Industry leaders recognize mobility is about more than business competition and cool technology. It’s about creating access and equality.
Mark de la Vergne, the city of Detroit’s Chief Mobility Officer, noted that mobility technology, particularly when it comes to autonomous vehicles, poses a significant challenge to Detroit because its size likely will make it a complex environment with regards to testing and deployment and because different demographics and populations use technology differently.
“There are lots of things that we need to learn: How different populations use different types of services, different types of technologies,” he said. “Forty percent of the people in this city right now don’t have a phone or don’t have internet access. We’re looking at making sure this is not just something that works for young white kids who haven’t even graduated high school.

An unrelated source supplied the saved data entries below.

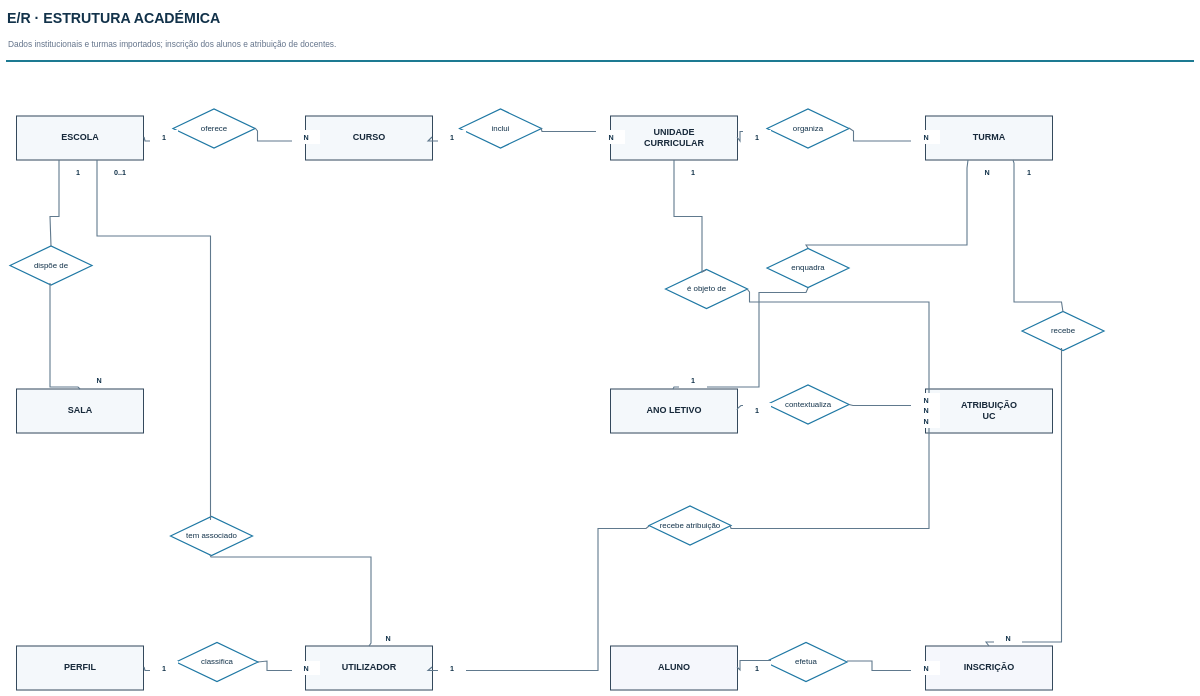
<!DOCTYPE html>
<html lang="pt">
<head>
<meta charset="utf-8">
<title>E/R · Estrutura académica</title>
<style>
:root {
  --ink: #12324a;
  --entity-ink: #17293a;
  --muted: #64748b;
  --rule: #1d7a92;
  --relation: #1f78a4;
  --connector: #60798d;
  --border: #34495c;
  --entity-fill: #f4f8fb;
  --entity-alt: #f5f7fc;
  --paper: #ffffff;
}
* { box-sizing: border-box; margin: 0; }
body {
  position: relative;
  width: 1200px;
  height: 696px;
  overflow: hidden;
  background: var(--paper);
  color: var(--ink);
  font-family: "Liberation Sans", Arial, sans-serif;
}
header {
  display: flex;
  flex-direction: column;
  gap: 13px;
  height: 62px;
  margin: 0 6px;
  padding: 10px 1px 0;
  border-bottom: 2px solid var(--rule);
  white-space: nowrap;
}
h1 { font-size: 14.2px; line-height: 16px; }
header p { padding-left: 1px; font-size: 8.35px; line-height: 10px; color: var(--muted); }
.diagram, .diagram > svg { position: absolute; left: 0; top: 0; width: 1200px; height: 696px; }
.entity, .relation, .cardinality {
  position: absolute;
  left: var(--x);
  top: var(--y);
  display: flex;
  align-items: center;
  justify-content: center;
  transform: translate(-50%, -50%);
  text-align: center;
  white-space: nowrap;
}
.entity {
  width: 128px;
  height: 45px;
  padding-bottom: 1px;
  border: 1.5px solid var(--border);
  background: var(--entity-fill);
  color: var(--entity-ink);
  font-size: 9px;
  font-weight: 700;
  line-height: 11px;
}
.entity.alt { background: var(--entity-alt); }
.relation { font-size: 7.9px; line-height: 10px; }
.cardinality {
  width: 28px;
  height: 14px;
  background: var(--paper);
  font-size: 7.2px;
  font-weight: 700;
}
.relation-shapes { fill: var(--paper); stroke: var(--relation); stroke-width: 1.2; }
.connectors { fill: none; stroke: var(--connector); stroke-width: 1.1; }
</style>
</head>
<body>
<header>
  <h1>E/R · ESTRUTURA ACADÉMICA</h1>
  <p>Dados institucionais e turmas importados; inscrição dos alunos e atribuição de docentes.</p>
</header>

<main class="diagram">
  <div class="entity" style="--x:80px;--y:137.5px">ESCOLA</div>
  <div class="entity" style="--x:369px;--y:137.5px">CURSO</div>
  <div class="entity" style="--x:674px;--y:137.5px">UNIDADE<br>CURRICULAR</div>
  <div class="entity" style="--x:989px;--y:137.5px">TURMA</div>
  <div class="entity" style="--x:80px;--y:410.5px">SALA</div>
  <div class="entity" style="--x:674px;--y:410.5px">ANO LETIVO</div>
  <div class="entity" style="--x:989px;--y:410.5px">ATRIBUIÇÃO<br>UC</div>
  <div class="entity" style="--x:80px;--y:667.5px">PERFIL</div>
  <div class="entity" style="--x:369px;--y:667.5px">UTILIZADOR</div>
  <div class="entity alt" style="--x:674px;--y:667.5px">ALUNO</div>
  <div class="entity alt" style="--x:989px;--y:667.5px">INSCRIÇÃO</div>

  <svg viewBox="0 0 1200 696" aria-hidden="true">
    <defs>
      <polygon id="diamond" points="-41,0 0,-19.5 41,0 0,19.5"/>
    </defs>
    <g class="relation-shapes">
      <use href="#diamond" x="214" y="128.5"/>
      <use href="#diamond" x="500.5" y="128.5"/>
      <use href="#diamond" x="808" y="128.5"/>
      <use href="#diamond" x="51" y="265.5"/>
      <use href="#diamond" x="706.5" y="289"/>
      <use href="#diamond" x="808" y="268"/>
      <use href="#diamond" x="1063" y="331"/>
      <use href="#diamond" x="808" y="404.5"/>
      <use href="#diamond" x="211.5" y="536"/>
      <use href="#diamond" x="690" y="525.5"/>
      <use href="#diamond" x="217" y="662"/>
      <use href="#diamond" x="806" y="662"/>
    </g>
    <g class="connectors">
      <polyline points="144,137 145,141 160,141"/>
      <polyline points="255,128 257.5,131 257.5,141 300,141"/>
      <polyline points="432,137 428,141 450,141"/>
      <polyline points="541,128 542,131.5 596,131.5"/>
      <polyline points="737,137 740,141 740,131.5 750,131.5"/>
      <polyline points="849,128 853.5,131 853.5,141 911,141"/>
      <polyline points="59,160 59,216.5 50,216.5 51,246"/>
      <polyline points="50,283 50,387 78,387 80,389"/>
      <polyline points="97,160 97,236 210.5,236 210.5,520"/>
      <polyline points="210,555 211,557 371,557 371,643 369,646"/>
      <polyline points="674,160 674,216.5 702,216.5 702,272 706,270"/>
      <polyline points="747,289 749.5,292 749.5,302 929,302 929,528.5 731,528.5 730,525"/>
      <polyline points="649,526 646,528.5 598,528.5 598,670.5 428,670.5 432,667"/>
      <polyline points="968,160 967,168 967,245 806,245 808,248"/>
      <polyline points="808,288 806,292.5 759,292.5 759,387 674,387 673,389"/>
      <polyline points="1013,160 1014,163 1014,302 1061.5,302 1063,312"/>
      <polyline points="1061.5,348 1061.5,642 986,642 989,646"/>
      <polyline points="737,410 738,408 741,405.5 750,405.5"/>
      <polyline points="849,404.5 853,405.5 911,405.5"/>
      <polyline points="144,667 145,670.5 160,670.5"/>
      <polyline points="258,662 267,661 267,670.5 300,670.5"/>
      <polyline points="737,667 740,670 740,660.5 771,660.5"/>
      <polyline points="847,661 872,661 872,670.5 911,670.5"/>
    </g>
  </svg>

  <span class="relation" style="--x:214px;--y:128.5px">oferece</span>
  <span class="relation" style="--x:500.5px;--y:128.5px">inclui</span>
  <span class="relation" style="--x:808px;--y:128.5px">organiza</span>
  <span class="relation" style="--x:51px;--y:265.5px">dispõe de</span>
  <span class="relation" style="--x:706.5px;--y:289px">é objeto de</span>
  <span class="relation" style="--x:808px;--y:268px">enquadra</span>
  <span class="relation" style="--x:1063px;--y:331px">recebe</span>
  <span class="relation" style="--x:808px;--y:404.5px">contextualiza</span>
  <span class="relation" style="--x:211.5px;--y:536px">tem associado</span>
  <span class="relation" style="--x:690px;--y:525.5px">recebe atribuição</span>
  <span class="relation" style="--x:217px;--y:662px">classifica</span>
  <span class="relation" style="--x:806px;--y:662px">efetua</span>

  <span class="cardinality" style="--x:164px;--y:137px">1</span>
  <span class="cardinality" style="--x:306px;--y:137px">N</span>
  <span class="cardinality" style="--x:452px;--y:137px">1</span>
  <span class="cardinality" style="--x:611px;--y:137px">N</span>
  <span class="cardinality" style="--x:757px;--y:137px">1</span>
  <span class="cardinality" style="--x:926px;--y:137px">N</span>
  <span class="cardinality" style="--x:78px;--y:172px">1</span>
  <span class="cardinality" style="--x:120px;--y:172px">0..1</span>
  <span class="cardinality" style="--x:693px;--y:172px">1</span>
  <span class="cardinality" style="--x:987px;--y:172px">N</span>
  <span class="cardinality" style="--x:1029px;--y:172px">1</span>
  <span class="cardinality" style="--x:99px;--y:380px">N</span>
  <span class="cardinality" style="--x:693px;--y:380.5px">1</span>
  <span class="cardinality" style="--x:757px;--y:410px">1</span>
  <span class="cardinality" style="--x:926px;--y:400px">N</span>
  <span class="cardinality" style="--x:926px;--y:410.5px">N</span>
  <span class="cardinality" style="--x:926px;--y:421px">N</span>
  <span class="cardinality" style="--x:388px;--y:638px">N</span>
  <span class="cardinality" style="--x:1008px;--y:638px">N</span>
  <span class="cardinality" style="--x:164px;--y:668px">1</span>
  <span class="cardinality" style="--x:306px;--y:668px">N</span>
  <span class="cardinality" style="--x:452px;--y:668px">1</span>
  <span class="cardinality" style="--x:757px;--y:668px">1</span>
  <span class="cardinality" style="--x:926px;--y:668px">N</span>
</main>
</body>
</html>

“It’s about engagement. If I go to the east side of this city and talk about autonomous vehicles, they’re just going to ask me why the bus isn’t coming. There’s a huge spectrum, and we can’t simply expect that we can drop new things into places, all sorts of places. This question isn’t just in the city. This is suburbs and rural also that are going to need to be figured out. These aren’t just technology solutions. There’s a huge social element.”
Jessica Robinson, director of City Solutions at Ford Motor Co., is working with communities across the country to help answer such questions. “The work that I do is directly with cities, and they very much want to see simplicity when this already complex technology, particularly when it comes to autonomy, comes to their cities.” Her goal is to help create solutions to potential barriers.
“As things evolve, there will be more opportunities to work together in pilot projects and how you as a city work on some problems of integrating mass transit, for example,” said Kosak. “I think one area that certainly everyone is working together on now is getting the right ground rules that make the environment conducive to progress.”
Ten years ago, personal mobility and shared-use economy were terms used only in labs and innovators’ garages. Today, economists are predicting spending in the $1.6 trillion range in the industry by 2020.
Kerrigan urged Michigan’s business leaders to stay in the lead of mobility technology.
Stevens concurred. “We are positioned, if we have the talent and if we build the ecosystem properly to have an economic opportunity and a societal opportunity and an opportunity to save lives. And frankly all of us are working on those things together.”
For more about mobility in Michigan, visit PlanetM.com.